What is being asked -
All of the data below is to be printed again exactly.

+++

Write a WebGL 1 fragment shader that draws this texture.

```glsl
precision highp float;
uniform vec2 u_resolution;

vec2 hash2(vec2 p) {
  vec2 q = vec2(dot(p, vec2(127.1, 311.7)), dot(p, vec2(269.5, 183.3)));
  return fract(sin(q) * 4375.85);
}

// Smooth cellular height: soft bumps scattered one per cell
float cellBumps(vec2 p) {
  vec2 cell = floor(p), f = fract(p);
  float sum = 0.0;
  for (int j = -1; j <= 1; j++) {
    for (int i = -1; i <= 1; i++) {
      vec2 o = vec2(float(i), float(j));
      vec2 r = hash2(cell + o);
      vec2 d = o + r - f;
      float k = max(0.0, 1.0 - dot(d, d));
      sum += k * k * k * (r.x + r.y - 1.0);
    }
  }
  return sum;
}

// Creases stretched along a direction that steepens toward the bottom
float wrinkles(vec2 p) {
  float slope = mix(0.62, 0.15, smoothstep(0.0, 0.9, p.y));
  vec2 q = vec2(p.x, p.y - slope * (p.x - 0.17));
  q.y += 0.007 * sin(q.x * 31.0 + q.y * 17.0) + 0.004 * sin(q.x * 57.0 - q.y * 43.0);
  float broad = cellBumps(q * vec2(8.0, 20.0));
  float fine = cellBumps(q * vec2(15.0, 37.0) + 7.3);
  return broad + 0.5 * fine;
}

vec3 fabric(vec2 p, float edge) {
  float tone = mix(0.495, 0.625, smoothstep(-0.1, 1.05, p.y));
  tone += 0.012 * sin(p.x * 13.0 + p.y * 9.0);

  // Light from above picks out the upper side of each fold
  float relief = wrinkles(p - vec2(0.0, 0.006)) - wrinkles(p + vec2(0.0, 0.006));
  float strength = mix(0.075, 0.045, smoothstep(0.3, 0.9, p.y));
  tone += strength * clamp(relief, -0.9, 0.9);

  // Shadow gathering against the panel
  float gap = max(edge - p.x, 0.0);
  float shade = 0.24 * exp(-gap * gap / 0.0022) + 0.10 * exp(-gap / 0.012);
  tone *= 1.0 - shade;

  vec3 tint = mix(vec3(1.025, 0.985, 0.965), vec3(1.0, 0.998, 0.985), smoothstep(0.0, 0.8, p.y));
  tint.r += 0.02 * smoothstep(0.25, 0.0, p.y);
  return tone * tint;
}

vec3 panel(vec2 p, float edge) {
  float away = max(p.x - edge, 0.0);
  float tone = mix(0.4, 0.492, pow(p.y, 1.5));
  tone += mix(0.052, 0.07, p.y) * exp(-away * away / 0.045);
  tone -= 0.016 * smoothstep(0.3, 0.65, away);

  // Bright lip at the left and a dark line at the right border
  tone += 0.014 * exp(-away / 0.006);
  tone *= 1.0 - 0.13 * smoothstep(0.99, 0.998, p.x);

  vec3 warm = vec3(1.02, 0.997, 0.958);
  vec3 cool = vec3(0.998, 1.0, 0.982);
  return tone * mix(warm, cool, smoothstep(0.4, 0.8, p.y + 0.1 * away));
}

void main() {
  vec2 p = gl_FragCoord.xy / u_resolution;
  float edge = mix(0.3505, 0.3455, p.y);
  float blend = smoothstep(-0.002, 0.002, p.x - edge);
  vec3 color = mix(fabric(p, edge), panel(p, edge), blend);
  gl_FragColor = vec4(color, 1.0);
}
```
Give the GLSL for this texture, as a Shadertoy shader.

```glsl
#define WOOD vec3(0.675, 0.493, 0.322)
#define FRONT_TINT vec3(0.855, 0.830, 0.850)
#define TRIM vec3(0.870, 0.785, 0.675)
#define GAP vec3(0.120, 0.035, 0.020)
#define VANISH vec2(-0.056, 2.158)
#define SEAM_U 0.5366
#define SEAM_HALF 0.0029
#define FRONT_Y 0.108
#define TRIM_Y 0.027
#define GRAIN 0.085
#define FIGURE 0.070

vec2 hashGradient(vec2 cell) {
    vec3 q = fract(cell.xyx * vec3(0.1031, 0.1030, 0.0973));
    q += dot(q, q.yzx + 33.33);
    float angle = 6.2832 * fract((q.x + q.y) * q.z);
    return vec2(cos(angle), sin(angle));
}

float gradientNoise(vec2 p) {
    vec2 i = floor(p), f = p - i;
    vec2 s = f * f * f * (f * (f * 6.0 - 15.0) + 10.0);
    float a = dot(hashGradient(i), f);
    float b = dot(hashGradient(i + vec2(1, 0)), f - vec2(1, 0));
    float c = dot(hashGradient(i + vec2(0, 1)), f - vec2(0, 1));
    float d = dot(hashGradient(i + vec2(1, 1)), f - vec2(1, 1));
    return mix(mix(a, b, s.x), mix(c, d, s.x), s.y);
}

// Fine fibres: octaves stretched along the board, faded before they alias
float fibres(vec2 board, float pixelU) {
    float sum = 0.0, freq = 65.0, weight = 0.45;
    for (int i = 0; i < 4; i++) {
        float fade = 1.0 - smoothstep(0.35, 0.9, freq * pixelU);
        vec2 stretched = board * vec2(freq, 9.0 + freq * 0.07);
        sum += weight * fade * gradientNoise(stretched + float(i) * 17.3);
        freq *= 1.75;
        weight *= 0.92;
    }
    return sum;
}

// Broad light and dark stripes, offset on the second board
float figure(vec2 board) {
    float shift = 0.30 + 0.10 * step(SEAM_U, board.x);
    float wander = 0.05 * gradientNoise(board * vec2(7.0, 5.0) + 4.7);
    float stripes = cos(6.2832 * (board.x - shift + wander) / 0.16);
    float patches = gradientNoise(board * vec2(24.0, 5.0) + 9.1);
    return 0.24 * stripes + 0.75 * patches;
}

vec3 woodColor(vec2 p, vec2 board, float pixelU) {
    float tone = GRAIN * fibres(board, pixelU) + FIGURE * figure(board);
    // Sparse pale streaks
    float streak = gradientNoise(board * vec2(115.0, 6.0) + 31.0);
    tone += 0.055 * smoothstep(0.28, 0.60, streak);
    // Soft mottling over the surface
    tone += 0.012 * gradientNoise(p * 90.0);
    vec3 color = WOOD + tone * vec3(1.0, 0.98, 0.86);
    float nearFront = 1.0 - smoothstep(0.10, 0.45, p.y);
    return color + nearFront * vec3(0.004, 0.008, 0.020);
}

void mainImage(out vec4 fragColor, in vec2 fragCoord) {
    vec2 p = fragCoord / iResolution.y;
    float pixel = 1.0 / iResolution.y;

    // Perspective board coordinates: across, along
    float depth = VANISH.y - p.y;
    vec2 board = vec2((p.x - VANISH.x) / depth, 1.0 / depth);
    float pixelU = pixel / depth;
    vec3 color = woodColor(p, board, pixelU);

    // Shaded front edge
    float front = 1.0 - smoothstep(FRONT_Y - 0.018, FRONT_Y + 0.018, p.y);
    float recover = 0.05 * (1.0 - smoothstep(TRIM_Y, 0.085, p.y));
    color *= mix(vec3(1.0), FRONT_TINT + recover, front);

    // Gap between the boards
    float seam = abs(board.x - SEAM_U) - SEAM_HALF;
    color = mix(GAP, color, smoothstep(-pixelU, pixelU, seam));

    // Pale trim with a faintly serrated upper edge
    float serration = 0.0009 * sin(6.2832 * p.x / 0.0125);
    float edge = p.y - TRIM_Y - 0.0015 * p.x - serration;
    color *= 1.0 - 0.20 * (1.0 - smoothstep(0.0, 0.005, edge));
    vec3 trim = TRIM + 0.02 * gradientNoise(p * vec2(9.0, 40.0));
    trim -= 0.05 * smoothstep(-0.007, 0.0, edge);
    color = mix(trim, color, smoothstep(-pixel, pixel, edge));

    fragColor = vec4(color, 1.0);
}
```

+++

Answer for the task -
Write a WebGL 1 fragment shader that draws this texture.

```glsl
precision highp float;
uniform vec2 u_resolution;

vec2 hash2(vec2 p) {
  vec2 q = vec2(dot(p, vec2(127.1, 311.7)), dot(p, vec2(269.5, 183.3)));
  return fract(sin(q) * 4375.85);
}

// Smooth cellular height: soft bumps scattered one per cell
float cellBumps(vec2 p) {
  vec2 cell = floor(p), f = fract(p);
  float sum = 0.0;
  for (int j = -1; j <= 1; j++) {
    for (int i = -1; i <= 1; i++) {
      vec2 o = vec2(float(i), float(j));
      vec2 r = hash2(cell + o);
      vec2 d = o + r - f;
      float k = max(0.0, 1.0 - dot(d, d));
      sum += k * k * k * (r.x + r.y - 1.0);
    }
  }
  return sum;
}

// Creases stretched along a direction that steepens toward the bottom
float wrinkles(vec2 p) {
  float slope = mix(0.62, 0.15, smoothstep(0.0, 0.9, p.y));
  vec2 q = vec2(p.x, p.y - slope * (p.x - 0.17));
  q.y += 0.007 * sin(q.x * 31.0 + q.y * 17.0) + 0.004 * sin(q.x * 57.0 - q.y * 43.0);
  float broad = cellBumps(q * vec2(8.0, 20.0));
  float fine = cellBumps(q * vec2(15.0, 37.0) + 7.3);
  return broad + 0.5 * fine;
}

vec3 fabric(vec2 p, float edge) {
  float tone = mix(0.495, 0.625, smoothstep(-0.1, 1.05, p.y));
  tone += 0.012 * sin(p.x * 13.0 + p.y * 9.0);

  // Light from above picks out the upper side of each fold
  float relief = wrinkles(p - vec2(0.0, 0.006)) - wrinkles(p + vec2(0.0, 0.006));
  float strength = mix(0.075, 0.045, smoothstep(0.3, 0.9, p.y));
  tone += strength * clamp(relief, -0.9, 0.9);

  // Shadow gathering against the panel
  float gap = max(edge - p.x, 0.0);
  float shade = 0.24 * exp(-gap * gap / 0.0022) + 0.10 * exp(-gap / 0.012);
  tone *= 1.0 - shade;

  vec3 tint = mix(vec3(1.025, 0.985, 0.965), vec3(1.0, 0.998, 0.985), smoothstep(0.0, 0.8, p.y));
  tint.r += 0.02 * smoothstep(0.25, 0.0, p.y);
  return tone * tint;
}

vec3 panel(vec2 p, float edge) {
  float away = max(p.x - edge, 0.0);
  float tone = mix(0.4, 0.492, pow(p.y, 1.5));
  tone += mix(0.052, 0.07, p.y) * exp(-away * away / 0.045);
  tone -= 0.016 * smoothstep(0.3, 0.65, away);

  // Bright lip at the left and a dark line at the right border
  tone += 0.014 * exp(-away / 0.006);
  tone *= 1.0 - 0.13 * smoothstep(0.99, 0.998, p.x);

  vec3 warm = vec3(1.02, 0.997, 0.958);
  vec3 cool = vec3(0.998, 1.0, 0.982);
  return tone * mix(warm, cool, smoothstep(0.4, 0.8, p.y + 0.1 * away));
}

void main() {
  vec2 p = gl_FragCoord.xy / u_resolution;
  float edge = mix(0.3505, 0.3455, p.y);
  float blend = smoothstep(-0.002, 0.002, p.x - edge);
  vec3 color = mix(fabric(p, edge), panel(p, edge), blend);
  gl_FragColor = vec4(color, 1.0);
}
```
Give the GLSL for this texture, as a Shadertoy shader.

```glsl
#define WOOD vec3(0.675, 0.493, 0.322)
#define FRONT_TINT vec3(0.855, 0.830, 0.850)
#define TRIM vec3(0.870, 0.785, 0.675)
#define GAP vec3(0.120, 0.035, 0.020)
#define VANISH vec2(-0.056, 2.158)
#define SEAM_U 0.5366
#define SEAM_HALF 0.0029
#define FRONT_Y 0.108
#define TRIM_Y 0.027
#define GRAIN 0.085
#define FIGURE 0.070

vec2 hashGradient(vec2 cell) {
    vec3 q = fract(cell.xyx * vec3(0.1031, 0.1030, 0.0973));
    q += dot(q, q.yzx + 33.33);
    float angle = 6.2832 * fract((q.x + q.y) * q.z);
    return vec2(cos(angle), sin(angle));
}

float gradientNoise(vec2 p) {
    vec2 i = floor(p), f = p - i;
    vec2 s = f * f * f * (f * (f * 6.0 - 15.0) + 10.0);
    float a = dot(hashGradient(i), f);
    float b = dot(hashGradient(i + vec2(1, 0)), f - vec2(1, 0));
    float c = dot(hashGradient(i + vec2(0, 1)), f - vec2(0, 1));
    float d = dot(hashGradient(i + vec2(1, 1)), f - vec2(1, 1));
    return mix(mix(a, b, s.x), mix(c, d, s.x), s.y);
}

// Fine fibres: octaves stretched along the board, faded before they alias
float fibres(vec2 board, float pixelU) {
    float sum = 0.0, freq = 65.0, weight = 0.45;
    for (int i = 0; i < 4; i++) {
        float fade = 1.0 - smoothstep(0.35, 0.9, freq * pixelU);
        vec2 stretched = board * vec2(freq, 9.0 + freq * 0.07);
        sum += weight * fade * gradientNoise(stretched + float(i) * 17.3);
        freq *= 1.75;
        weight *= 0.92;
    }
    return sum;
}

// Broad light and dark stripes, offset on the second board
float figure(vec2 board) {
    float shift = 0.30 + 0.10 * step(SEAM_U, board.x);
    float wander = 0.05 * gradientNoise(board * vec2(7.0, 5.0) + 4.7);
    float stripes = cos(6.2832 * (board.x - shift + wander) / 0.16);
    float patches = gradientNoise(board * vec2(24.0, 5.0) + 9.1);
    return 0.24 * stripes + 0.75 * patches;
}

vec3 woodColor(vec2 p, vec2 board, float pixelU) {
    float tone = GRAIN * fibres(board, pixelU) + FIGURE * figure(board);
    // Sparse pale streaks
    float streak = gradientNoise(board * vec2(115.0, 6.0) + 31.0);
    tone += 0.055 * smoothstep(0.28, 0.60, streak);
    // Soft mottling over the surface
    tone += 0.012 * gradientNoise(p * 90.0);
    vec3 color = WOOD + tone * vec3(1.0, 0.98, 0.86);
    float nearFront = 1.0 - smoothstep(0.10, 0.45, p.y);
    return color + nearFront * vec3(0.004, 0.008, 0.020);
}

void mainImage(out vec4 fragColor, in vec2 fragCoord) {
    vec2 p = fragCoord / iResolution.y;
    float pixel = 1.0 / iResolution.y;

    // Perspective board coordinates: across, along
    float depth = VANISH.y - p.y;
    vec2 board = vec2((p.x - VANISH.x) / depth, 1.0 / depth);
    float pixelU = pixel / depth;
    vec3 color = woodColor(p, board, pixelU);

    // Shaded front edge
    float front = 1.0 - smoothstep(FRONT_Y - 0.018, FRONT_Y + 0.018, p.y);
    float recover = 0.05 * (1.0 - smoothstep(TRIM_Y, 0.085, p.y));
    color *= mix(vec3(1.0), FRONT_TINT + recover, front);

    // Gap between the boards
    float seam = abs(board.x - SEAM_U) - SEAM_HALF;
    color = mix(GAP, color, smoothstep(-pixelU, pixelU, seam));

    // Pale trim with a faintly serrated upper edge
    float serration = 0.0009 * sin(6.2832 * p.x / 0.0125);
    float edge = p.y - TRIM_Y - 0.0015 * p.x - serration;
    color *= 1.0 - 0.20 * (1.0 - smoothstep(0.0, 0.005, edge));
    vec3 trim = TRIM + 0.02 * gradientNoise(p * vec2(9.0, 40.0));
    trim -= 0.05 * smoothstep(-0.007, 0.0, edge);
    color = mix(trim, color, smoothstep(-pixel, pixel, edge));

    fragColor = vec4(color, 1.0);
}
```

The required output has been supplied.